Last night, after we settled into our tables, I sat down alongside the WACA chief executive, Christina Matthews. We spoke about writing, and about how her partner had picked up a new book, The Keepers, in recognition of Matthews' years wearing the gloves for the Australian women's team. There was a Matthews listed in the index, her partner said, but a sense of anticipation was let down when this turned out to be a man.
Last night I heard the new CA chairman David Peever say a few words as the centrepiece of the dinner, put on by the LBW Trust chairman Darshak Mehta. Peever mentioned how his mum and dad had cricket in the house on television and radio throughout his childhood. He also mentioned how his mother knew little of cricket, but when the coverage began, she could be heard to say "there's Richie". Peever closed by saying he hoped to see a day when close to half of Australia's cricket participants were women.
Last night after dinner, I noticed a missed call from the West Indies media manager. It was about Chris Gayle, and his words with the Ten broadcaster Mel McLaughlin. I found a video of the exchange - to call it an interview would be to wrongly suggest that Gayle actually answered questions - and watched how McLaughlin grinned and bore the first intimation of something outside work, then closed her eyes and put on a mask of indifference at the second.

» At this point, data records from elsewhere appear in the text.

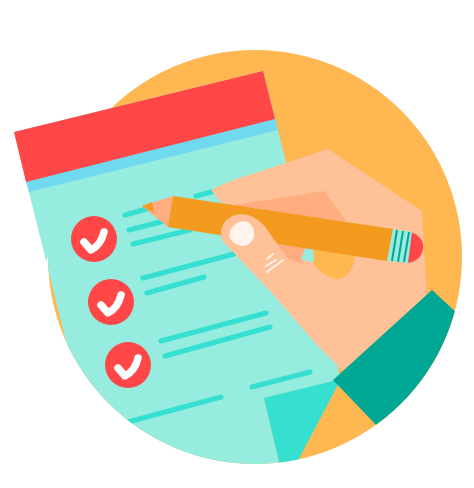
<!DOCTYPE html>
<html lang="en">
<head>
<meta charset="utf-8">
<title>Checklist illustration</title>
<style>
:root {
  --amber: #ffb752;
  --red: #ff4747;
  --sky: #70d9ef;
  --mint: #95ecdf;
  --turquoise: #35e0d0;
  --sleeve: #00a794;
  --skin: #ffc197;
  --skin-shade: #ffad80;
  --nail: #fff3ee;
  --pencil: #f39a1f;
  --white: #fff;
}
html, body { margin: 0; background: var(--white); overflow: hidden; }
svg { display: block; width: 474px; height: 488px; }
.backdrop { fill: var(--amber); }
.sheet { fill: var(--mint); }
.header { fill: var(--red); }
.stripe { fill: var(--sky); }
.fold { fill: var(--turquoise); }
.lines { fill: none; stroke: var(--turquoise); stroke-width: 5; stroke-linecap: round; }
.badge { fill: var(--red); }
.tick { fill: none; stroke: var(--white); stroke-width: 7.5; stroke-linecap: round; stroke-linejoin: round; }
.skin { fill: var(--skin); }
.shade { fill: var(--skin-shade); }
.nail { fill: var(--nail); }
.crease { fill: none; stroke: var(--nail); stroke-width: 2; stroke-linecap: round; }
.cuff { fill: var(--sleeve); }
.pencil { fill: var(--pencil); }
.ferrule { fill: var(--mint); }
.ring { fill: none; stroke: var(--sleeve); stroke-width: 2; }
.eraser { fill: var(--red); }
</style>
</head>
<body>
<svg viewBox="0 0 474 488" role="img" aria-label="Hand with a pencil ticking off a checklist">
  <defs>
    <clipPath id="disc"><circle cx="255" cy="257" r="207"/></clipPath>
    <clipPath id="sheet-area">
      <path d="M0 0H300V257H462A207 207 0 0 1 48 257L46 262H0Z"/>
    </clipPath>
    <g id="check">
      <circle class="badge" r="23"/>
      <path class="tick" d="M-10 3L-3 11Q7 6 10-7"/>
    </g>
  </defs>

  <circle class="backdrop" cx="255" cy="257" r="207"/>

  <g id="paper" clip-path="url(#sheet-area)">
    <polygon class="sheet" points="14,132 263,71 341,380 264,398 281,470 98,470"/>
    <polygon class="stripe" points="26,181 275,117 278,130 29,192"/>
    <polygon class="header" points="14,132 263,71 275,119 26,182"/>
    <polygon class="fold" points="264,398 341,379 293,470 281,470"/>
    <path class="lines" d="M125 215L150 208M196 196L222 189M129 230L180 217M133 244L190 230M143 278L234 254M147 293L204 277M161 341L266 313M165 356L270 327M252 387L310 372M128 422L221 397"/>
  </g>

  <use href="#check" x="94" y="239"/>
  <use href="#check" x="111" y="302"/>
  <use href="#check" x="128" y="365"/>

  <g id="arm" clip-path="url(#disc)">
    <path class="skin" d="M211 190Q230 180 252 174L328 149L422 211L427 300L343 371L318 346L272 293L222 240Q217 222 232 215Z"/>
    <polygon class="shade" points="228,206 324,191 346,221 300,240"/>
    <path class="shade" d="M262 226L314 246L302 264L285 258Z"/>
    <path class="backdrop" d="M312 246L355 253Q354 276 338 279Q325 279 313 263Z"/>
    <polygon class="sheet" points="306,246 313,249 314,262 301,260"/>
    <polygon class="cuff" points="432,290 470,325 470,350 378,427 333,380"/>
  </g>

  <g id="writing-pencil">
    <polygon class="shade" points="142,206 173,196 168,227"/>
    <polygon class="pencil" points="142,206 152,202 154,213"/>
    <polygon class="pencil" points="173,196 393,229 387,261 168,227"/>
    <path class="eraser" d="M411 232Q425 238 423 249Q421 261 407 263Z"/>
    <polygon class="ferrule" points="393,229 412,232 408,263 387,261"/>
    <path class="ring" d="M397 230L392 261M403 231L398 262M409 232L404 262"/>
  </g>

  <g id="thumb">
    <path class="skin" d="M222 240C217 219 237 209 253 217Q263 222 270 234L287 257Q294 266 302 264L318 346L272 293Z"/>
    <path class="nail" d="M231 229Q238 219 248 222Q255 226 254 237Q251 246 241 246Q231 243 229 236Z"/>
    <path class="crease" d="M267 259L273 254M266 266L276 260M267 272L283 260"/>
  </g>
</svg>
</body>
</html>
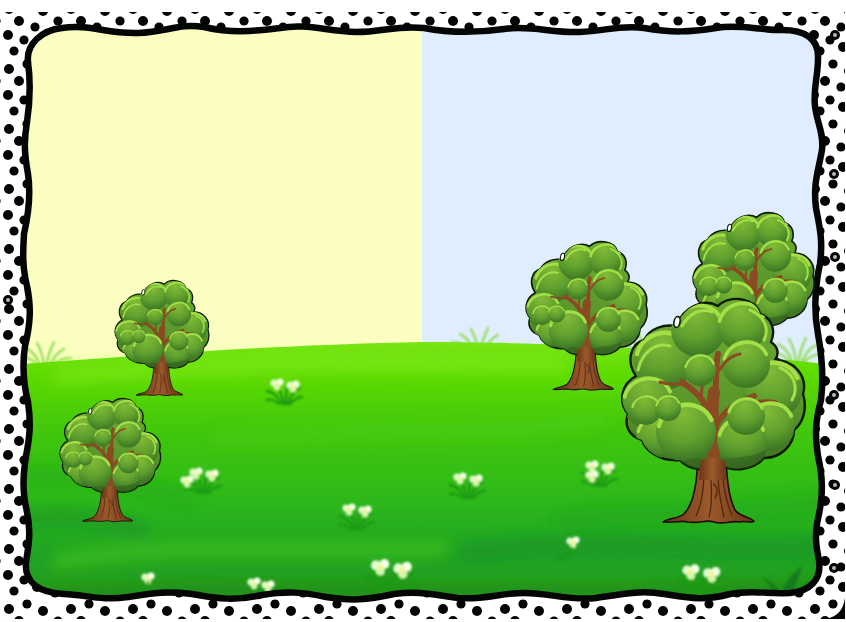
<!DOCTYPE html>
<html lang="en">
<head>
<meta charset="utf-8">
<title>Meadow with trees</title>
<style>
:root{--paper:#fff;--ink:#050505;--sky-warm:#fbfec0;--sky-cool:#e0edff;--leaf-light:#a3df45;--leaf-mid:#6fae2f;--leaf:#57962b;--leaf-dark:#3a7425;--bark:#8a4a22;--bark-dark:#4f2811;--blade:#1f9a12;--blade-light:#8fdc50}
html,body{margin:0;background:var(--paper);overflow:hidden}
svg{display:block;width:846px;height:622px}
.branch{fill:none;stroke:var(--bark);stroke-linecap:round}
.rim{fill:none;stroke:var(--leaf-light);stroke-width:3;stroke-linecap:round}
.grain{fill:none;stroke:var(--bark-dark);stroke-width:1.3;stroke-linecap:round}
.blades{fill:none;stroke:var(--blade);stroke-width:2.4;stroke-linecap:round}
.edge-blades{fill:none;stroke:var(--blade-light);stroke-width:2.2;stroke-linecap:round}
.streak{fill:none;stroke-width:16;stroke-linecap:round}
</style>
</head>
<body>
<svg viewBox="0 0 846 622" role="img" aria-label="Green meadow with five trees under a two-colour sky in a dotted frame">
<defs>
<linearGradient id="meadow-green" x1="0" y1="340" x2="0" y2="600" gradientUnits="userSpaceOnUse">
<stop offset="0" stop-color="#7be619"/><stop offset=".12" stop-color="#5fdc00"/><stop offset=".35" stop-color="#41c70c"/><stop offset=".62" stop-color="#2db81a"/><stop offset=".82" stop-color="#1fa424"/><stop offset="1" stop-color="#2a9d1c"/>
</linearGradient>
<radialGradient id="leaf-ball" cx=".45" cy=".2" r=".85">
<stop offset="0" stop-color="#82bb36"/><stop offset=".55" stop-color="#5f9f2e"/><stop offset="1" stop-color="#356f22"/>
</radialGradient>
<linearGradient id="crown-fill" x1="0" y1="0" x2="0" y2="1">
<stop offset="0" stop-color="#6dab31"/><stop offset=".6" stop-color="#5b982c"/><stop offset="1" stop-color="#416f24"/>
</linearGradient>
<linearGradient id="bark-fill" x1="0" y1="0" x2="1" y2="0">
<stop offset="0" stop-color="#693417"/><stop offset=".5" stop-color="#9c5a2b"/><stop offset="1" stop-color="#6b3517"/>
</linearGradient>
<filter id="soft" x="-20%" y="-60%" width="140%" height="220%"><feGaussianBlur stdDeviation="7"/></filter>
<filter id="haze" x="-20%" y="-20%" width="140%" height="140%"><feGaussianBlur stdDeviation=".8"/></filter>
<pattern id="dots" width="62" height="60" patternUnits="userSpaceOnUse">
<g fill="#050505">
<circle cx="9" cy="9" r="5"/><circle cx="27" cy="4" r="4.6"/><circle cx="27" cy="64" r="4.6"/><circle cx="43" cy="11" r="5"/><circle cx="58" cy="21" r="4.6"/><circle cx="-4" cy="21" r="4.6"/>
<circle cx="19" cy="21" r="5"/><circle cx="35" cy="27" r="4.6"/><circle cx="8" cy="35" r="5"/><circle cx="50" cy="37" r="5"/><circle cx="24" cy="40" r="4.6"/><circle cx="37" cy="47" r="5"/><circle cx="14" cy="51" r="4.6"/><circle cx="55" cy="53" r="4.6"/>
</g>
</pattern>
<path id="frame-edge" d="M28 62C26 44 42 30 62 28C90 24 106 34 138 33C168 32 178 23 204 27C230 33 250 32 280 28C306 23 326 31 356 32C384 32 396 25 424 28C450 33 476 33 504 29C530 25 552 33 580 32C606 31 618 25 644 28C672 33 690 32 716 28C738 24 758 30 782 30C804 30 819 38 818 58C818 78 813 88 815 106C817 124 824 132 822 150C818 172 813 184 816 208C820 228 823 242 820 264C814 290 814 312 818 334C822 356 824 376 821 400C815 422 815 436 818 456C823 478 823 494 819 514C814 534 816 546 819 560C822 580 810 591 790 593C764 594 752 590 730 594C704 601 690 598 664 594C640 590 622 594 596 598C570 601 550 593 524 593C500 593 484 600 458 598C430 594 418 591 394 594C366 600 352 601 326 597C302 592 288 591 262 595C236 601 218 599 192 594C166 591 154 593 128 597C102 601 86 595 64 594C40 593 24 583 26 562C29 544 31 532 27 512C22 490 23 476 26 456C30 436 31 422 28 402C23 382 22 366 25 346C31 322 31 306 27 286C22 266 23 252 24 234C29 212 31 194 28 174C24 152 24 140 27 122C30 102 31 84 28 62Z"/>
<clipPath id="frame-window"><use href="#frame-edge"/></clipPath>
<path id="crown-shape" d="M54 28C62 8 82 0 96 8C108-4 134 0 138 16C150 20 154 32 149 44C158 50 156 58 153 62C172 62 186 78 181 96C186 112 180 126 172 132C172 148 158 160 142 160C132 172 112 174 100 168C84 174 66 172 58 162C40 164 24 154 20 142C6 138 2 126 6 116C-4 104-1 86 14 78C4 64 8 46 22 42C28 30 42 26 54 28Z"/>
<clipPath id="crown-clip"><use href="#crown-shape"/></clipPath>
<g id="leaf-clump">
<circle r="20" fill="url(#leaf-ball)"/>
<path class="rim" d="M-18-4C-14-20 10-24 17-8"/>
</g>
<g id="tree">
<path d="M76 150C76 182 72 206 62 216C56 221 46 220 41 224C52 225 60 222 66 224C78 226 84 221 92 224C102 227 110 222 118 224C124 222 128 226 132 223C126 218 118 219 113 212C106 198 104 176 104 150Z" fill="url(#bark-fill)" stroke="#1a0d05" stroke-width="1.6" stroke-linejoin="round"/>
<path class="grain" d="M82 170C82 190 80 206 74 218M89 172C88 186 92 200 87 219M96 170C95 190 99 204 102 219M101 178C102 196 106 208 110 217M92 186C96 190 96 196 93 200"/>
<use href="#crown-shape" fill="url(#crown-fill)" stroke="#0c1a06" stroke-width="2.4"/>
<g clip-path="url(#crown-clip)">
<use href="#leaf-clump" transform="translate(42 62) scale(1.5)"/>
<use href="#leaf-clump" transform="translate(76 32) scale(1.35)"/>
<use href="#leaf-clump" transform="translate(120 28) scale(1.25)"/>
<use href="#leaf-clump" transform="translate(150 92) scale(1.5)"/>
<use href="#leaf-clump" transform="translate(124 66) scale(1.2)"/>
<use href="#leaf-clump" transform="translate(26 104) scale(1.3)"/>
<path class="branch" stroke-width="12" d="M91 172C93 142 88 122 92 94"/>
<path class="branch" stroke-width="6" d="M91 122C82 100 72 92 60 84M92 104C96 86 92 74 96 56M93 128C106 108 118 104 132 98"/>
<path class="branch" stroke-width="3" d="M66 88C56 84 48 88 38 84M96 74C104 62 108 58 118 56M120 104C132 106 142 100 154 104M80 106C78 92 82 84 80 74"/>
<use href="#leaf-clump" transform="translate(78 72) scale(.8)"/>
<use href="#leaf-clump" transform="translate(148 128) scale(1.25)"/>
<use href="#leaf-clump" transform="translate(120 142) scale(1.25)"/>
<use href="#leaf-clump" transform="translate(124 118) scale(.95)"/>
<use href="#leaf-clump" transform="translate(36 138) scale(1.1)"/>
<use href="#leaf-clump" transform="translate(64 134) scale(1.5)"/>
<use href="#leaf-clump" transform="translate(24 112) scale(.75)"/>
<use href="#leaf-clump" transform="translate(46 110) scale(.65)"/>
<path class="rim" d="M16 72C20 54 34 44 48 48M128 12C142 18 148 30 142 42M158 70C174 76 176 92 170 102M60 28C68 14 80 10 90 14"/>
<path d="M56 166C74 156 84 162 91 164C104 158 126 162 144 152L140 182H60Z" fill="#2f5f1e" opacity=".55"/>
</g>
<path d="M78 164C84 158 98 158 103 164L104 182H77Z" fill="url(#bark-fill)"/>
<ellipse cx="55" cy="24" rx="3" ry="5.5" transform="rotate(12 55 24)" fill="#fff" stroke="#0c1a06" stroke-width="1.6"/>
</g>
<path id="tuft" class="blades" d="M-2 12C-6 4-10 0-17-1M0 12C-2 2-5-4-9-8M2 12C2 4 2-2 4-9M4 12C6 4 10-1 16-4M6 12C10 7 14 5 18 5M-5 12C-9 8-13 7-17 8"/>
<path id="edge-tuft" class="edge-blades" d="M-6 12C-10 6-18 2-26 2M-4 12C-6 4-11-2-18-6M0 12C-1 2-4-6-7-11M3 12C3 4 6-4 10-12M6 12C9 4 14-2 20-5M8 12C14 6 20 4 27 4"/>
<g id="bloom">
<circle cx="-3" cy="-1" r="3.6" fill="#e4fbd4"/><circle cx="3" cy="-2" r="3.6" fill="#f3ffe6"/><circle cx="0" cy="3" r="3.4" fill="#d5f5ad"/><circle cx="0" cy="0" r="2" fill="#f6f58a"/>
</g>
<g id="flower-tuft">
<use href="#tuft"/><use href="#bloom" x="-7" y="-8"/><use href="#bloom" x="9" y="-6"/>
</g>
<g id="ring-dot"><circle r="5" fill="#050505"/><circle r="2" fill="#b9b9b9"/></g>
</defs>

<rect width="846" height="622" fill="var(--paper)"/>
<g id="dotted-frame">
<rect y="12" width="845" height="607" fill="url(#dots)"/>
<path d="M845 598V619H826C838 616 843 610 845 598Z" fill="var(--ink)"/>
</g>

<g id="scene" clip-path="url(#frame-window)">
<rect id="sky-left" x="20" y="20" width="402" height="350" fill="var(--sky-warm)"/>
<rect id="sky-right" x="422" y="20" width="404" height="350" fill="var(--sky-cool)"/>
<g id="horizon-grass" filter="url(#haze)">
<use href="#edge-tuft" x="44" y="354"/>
<use href="#edge-tuft" x="478" y="340"/>
<use href="#edge-tuft" x="644" y="342"/>
<use href="#edge-tuft" x="796" y="350"/>
</g>
<path id="meadow" d="M20 364C120 358 240 346 420 342C560 342 700 350 826 364V604H20Z" fill="url(#meadow-green)"/>
<g id="meadow-light" filter="url(#soft)">
<path class="streak" stroke="#82ec1c" opacity=".6" d="M60 376C240 362 420 362 560 366"/>
<path class="streak" stroke="#1fa01c" opacity=".4" d="M20 476C90 470 130 484 190 500M560 520C660 510 740 516 826 500"/>
<path class="streak" stroke="#4fd012" opacity=".5" d="M220 440C360 426 480 440 600 420M60 560C200 540 320 556 440 548"/>
<path class="streak" stroke="#128a2c" opacity=".5" d="M470 552C580 536 690 552 826 546M20 520C70 512 100 520 140 530"/>
<path class="streak" stroke="#1c8518" opacity=".6" d="M20 598C240 584 420 602 826 590"/>
</g>
<g id="flowers" filter="url(#haze)">
<use href="#flower-tuft" x="284" y="392"/>
<use href="#flower-tuft" x="203" y="481"/>
<use href="#bloom" x="187" y="481"/>
<use href="#flower-tuft" x="467" y="486"/>
<use href="#flower-tuft" x="356" y="517"/>
<use href="#flower-tuft" x="599" y="474"/>
<use href="#bloom" x="592" y="476"/>
<use href="#bloom" x="573" y="542"/>
<path class="blades" d="M572 548C570 554 564 558 558 560"/>
<use href="#flower-tuft" transform="translate(390 578) scale(1.4)"/>
<use href="#flower-tuft" transform="translate(700 582) scale(1.3)"/>
<use href="#bloom" x="148" y="578"/>
<path class="blades" d="M148 582V594M142 594C140 588 136 586 132 585"/>
<use href="#bloom" x="254" y="583"/><use href="#bloom" x="268" y="586"/>
<path d="M780 596C784 584 792 574 802 566C798 580 794 588 792 596ZM772 596C772 588 768 582 762 578C774 582 780 590 780 596ZM796 596C800 588 808 582 816 580C810 586 806 592 804 596Z" fill="#157a1c"/>
</g>
</g>

<use id="frame-outline" href="#frame-edge" fill="none" stroke="var(--ink)" stroke-width="6.5" stroke-linejoin="round"/>

<g id="frame-ring-dots">
<use href="#ring-dot" x="835" y="35"/><use href="#ring-dot" x="834" y="174"/><use href="#ring-dot" x="835" y="257"/><use href="#ring-dot" x="834" y="395"/><use href="#ring-dot" x="835" y="485"/><use href="#ring-dot" x="834" y="568"/><use href="#ring-dot" x="8" y="300"/>
</g>

<g id="trees">
<use href="#tree" transform="translate(115 280) scale(.514)"/>
<use href="#tree" transform="translate(60 398) scale(.55)"/>
<use href="#tree" transform="translate(526 241) scale(.663)"/>
<use href="#tree" transform="translate(693 212) scale(.663)"/>
<use href="#tree" transform="translate(622 298)"/>
</g>
</svg>
</body>
</html>
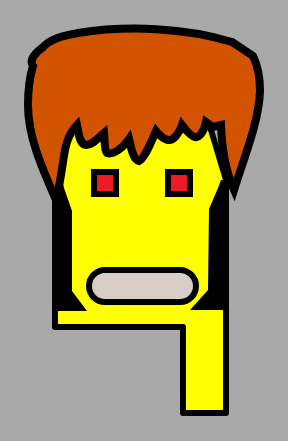
<!DOCTYPE html>
<html lang="en">
<head>
<meta charset="utf-8">
<title>Blocky character head</title>
<style>
:root {
  --backdrop: #a9a9a9;
  --skin: #ffff00;
  --hair: #d35400;
  --iris: #ed1c24;
  --teeth: #d9cdc8;
  --ink: #000000;
}
html, body { margin: 0; background: var(--backdrop); overflow: hidden; }
svg { display: block; width: 288px; height: 441px; }
.backdrop { fill: var(--backdrop); }
.outline { stroke: var(--ink); stroke-linejoin: round; }
.skin { fill: var(--skin); }
.shade { fill: var(--ink); }
.hair { fill: var(--hair); stroke: var(--ink); stroke-width: 8; stroke-linejoin: miter; stroke-miterlimit: 6; }
.eye { fill: var(--iris); stroke: var(--ink); stroke-width: 6; }
.mouth { fill: var(--teeth); stroke: var(--ink); stroke-width: 6; }
</style>
</head>
<body>
<svg viewBox="0 0 288 441" role="img" aria-label="Yellow blocky character with orange hair, square red eyes and a wide mouth">
  <defs>
    <rect id="eye" class="eye" width="22" height="22"/>
  </defs>
  <rect class="backdrop" width="288" height="441"/>
  <g id="head">
    <path class="skin outline" stroke-width="6" d="M55 180V327H183V413H226V180L205 110H75Z"/>
    <path class="shade" d="M52 180H62L64 188L72 211V291L87 311H58L52 308Z"/>
    <path class="shade" d="M229 180H221L218 188L209 209L208 290L190 310H229Z"/>
  </g>
  <path id="hair" class="hair" d="M33 66C29 60 34 54 42 48C51 38 63 36 78 33C128 25 186 28 232 42L253 56C258 66 260 80 260 91C259 122 244 158 234 190C226 172 222 152 221 125L213 127L206 122C204 132 199 138 195 137C190 136 186 130 182 125C179 134 173 141 168 140C163 139 160 136 156 131C151 142 145 158 139 161C133 160 131 147 129 139C122 149 113 155 107 153C104 150 105 142 104 133C97 139 92 145 86 145C79 144 79 134 77 125C61 142 66 160 56 200C42 168 28 137 28 105C28 90 30 76 33 66Z"/>
  <g id="face">
    <use href="#eye" x="94" y="172"/>
    <use href="#eye" x="168" y="172"/>
    <rect class="mouth" x="89" y="270" width="107" height="32" rx="16"/>
  </g>
</svg>
</body>
</html>
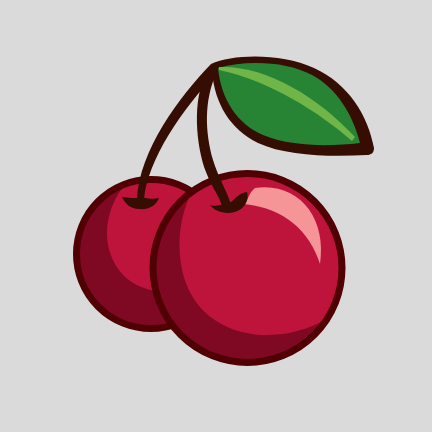
<!DOCTYPE html>
<html lang="en">
<head>
<meta charset="utf-8">
<title>Cherries</title>
<style>
  :root {
    --backdrop: #dadada;
    --skin: #be143b;
    --skin-shade: #7f0823;
    --skin-outline: #500003;
    --shine: #f59598;
    --stem: #350d03;
    --leaf: #278435;
    --leaf-vein: #70b548;
  }
  html, body { margin: 0; height: 100%; overflow: hidden; background: var(--backdrop); }
  svg { display: block; width: 432px; height: 432px; }
  .backdrop { fill: var(--backdrop); }
  .skin { fill: var(--skin); }
  .shade { fill: var(--skin-shade); }
  .outline { fill: none; stroke: var(--skin-outline); stroke-width: 7; }
  .shine { fill: var(--shine); }
  .stem { fill: var(--stem); }
  .leaf { fill: var(--leaf); }
  .vein { fill: var(--leaf-vein); }
</style>
</head>
<body>
<svg viewBox="0 0 432 432" role="img" aria-label="Two red cherries on stems with a green leaf">
  <defs>
    <clipPath id="back-body"><circle cx="151" cy="254" r="74"/></clipPath>
    <clipPath id="front-body"><circle cx="247.5" cy="268" r="95"/></clipPath>
  </defs>
  <rect class="backdrop" width="432" height="432"/>

  <g id="back-cherry">
    <circle class="shade" cx="151" cy="254" r="74"/>
    <path class="skin" clip-path="url(#back-body)" d="M132 176C108 201 101 233 112 258C120 277 136 288 156 291L240 290V170Z"/>
    <circle class="outline" cx="151" cy="254" r="74.5"/>
    <path class="stem" d="M122 197C129 198 134 198 138 198L145 198C150 199 154 199 159 198C156 206 148 210 139 209C131 209 125 204 122 197Z"/>
  </g>

  <g id="front-cherry">
    <circle class="shade" cx="247.5" cy="268" r="95"/>
    <path class="skin" clip-path="url(#front-body)" d="M203 175C177 205 172 260 191 294C217 342 291 350 345 307V160H210Z"/>
    <path class="shine" d="M255 188C299 182 327 218 320 264C310 232 285 208 244 204C249 199 248 194 255 188Z"/>
    <circle class="outline" cx="247.5" cy="268" r="94.5"/>
    <path class="stem" d="M210 205C216 207 221 205 225 203L231 202C236 198 239 193 247 192C249 199 246 205 241 209C231 216 216 213 210 205Z"/>
  </g>

  <g id="stems">
    <path class="stem" d="M211 64C180 96 139 150 137 200L144 200C147 160 183 108 216 74Z"/>
    <path class="stem" d="M206 74C192 100 196 146 206 172C212 188 219 195 222 206L231 205C228 193 218 177 213 160C205 132 204 101 216 74Z"/>
  </g>

  <g id="leaf">
    <path class="stem" d="M211 64C233 54 281 53 314 68C349 84 368 116 374 148C374 153 371 155 367 155C330 157 286 156 258 143C230 129 215 104 212 72Z"/>
    <path class="leaf" d="M218 68C246 60 286 61 312 75C338 89 353 116 360 143C326 147 290 146 263 135C237 124 221 99 218 68Z"/>
    <path class="vein" d="M219 67C265 65 317 96 355 137L352 141C320 113 271 81 219 70Z"/>
  </g>
</svg>
</body>
</html>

Last night I logged onto Twitter and saw the responses to these words. There was outrage and frustration, but also indignation that anyone should be expected to talk about cricket, and not spew rubbish pick-up lines, when being interviewed about it. I saw Ten's own account initially respond to Gayle's words with the hashtag #smooth, and I saw the Australian footballer Tim Cahill tell Gayle he had been "on fire tonight brother". I also saw Taylor Walker, the Adelaide Crows captain, say this: "A bit of fun by @henrygayle everybody relax - no one hurt, injured or dead!" He was right on two counts.
Last night I called a female journalism colleague, a skillful and tireless operator, and listened to her speak of the episode not with shock or anger, but with weariness. I heard her say that she hated what was happening, but also that she hated the inevitable backlash when speaking up about it. I heard her say that nobody wants to be "that girl", like the one who called out harassment by the former David Jones chief executive Mark McInnes, or the DFAT official who raised concerns about the behaviour of the now former Government Minister Jamie Briggs. I heard her exasperation.
Last night I spoke to other female friends working in media, who offered up strikingly similar thoughts. One offered this: "I honestly left sports journalism because I thought it'd never be satisfying. No matter what females in sport achieve, it's all undermined by dickheads at the pub who don't listen to what women say because they're too busy marking them out of 10 for their looks. Mel shouldn't have had to cop that. It was humiliating and he didn't stop when she was clearly uncomfortable. I just hate that now this will be what people talk about, because she's a pro and better than that."
Last night I called the CA head of public affairs, who had just been on the phone to Anthony Everard, the head of the BBL. Everard said this: "I heard Chris' comments and they're disrespectful and simply inappropriate. We'll certainly be talking to him and the Renegades about it. This league is all about its appeal to kids, families and females. There's just no place in the BBL - or, for that matter, cricket anywhere - for that sort of behaviour."
Last night I wondered how cricket, and sport, could so alienate half the population. Cricket has long struggled to attract a female audience, as befits a game where the home pavilion at Lord's did not permit women to enter until 1999. It has come a long way since that most basic of reforms, but still has so far to go. As Sutherland told the ABC, "I think the support we are seeing through television ratings is really important, but I think more important is the psyche around the fact that cricket is a sport for girls too, and I really sense that people are starting to understand that." Starting to.
Last night, I concluded, is not tomorrow.

Daniel Brettig is an assistant editor at ESPNcricinfo. @danbrettig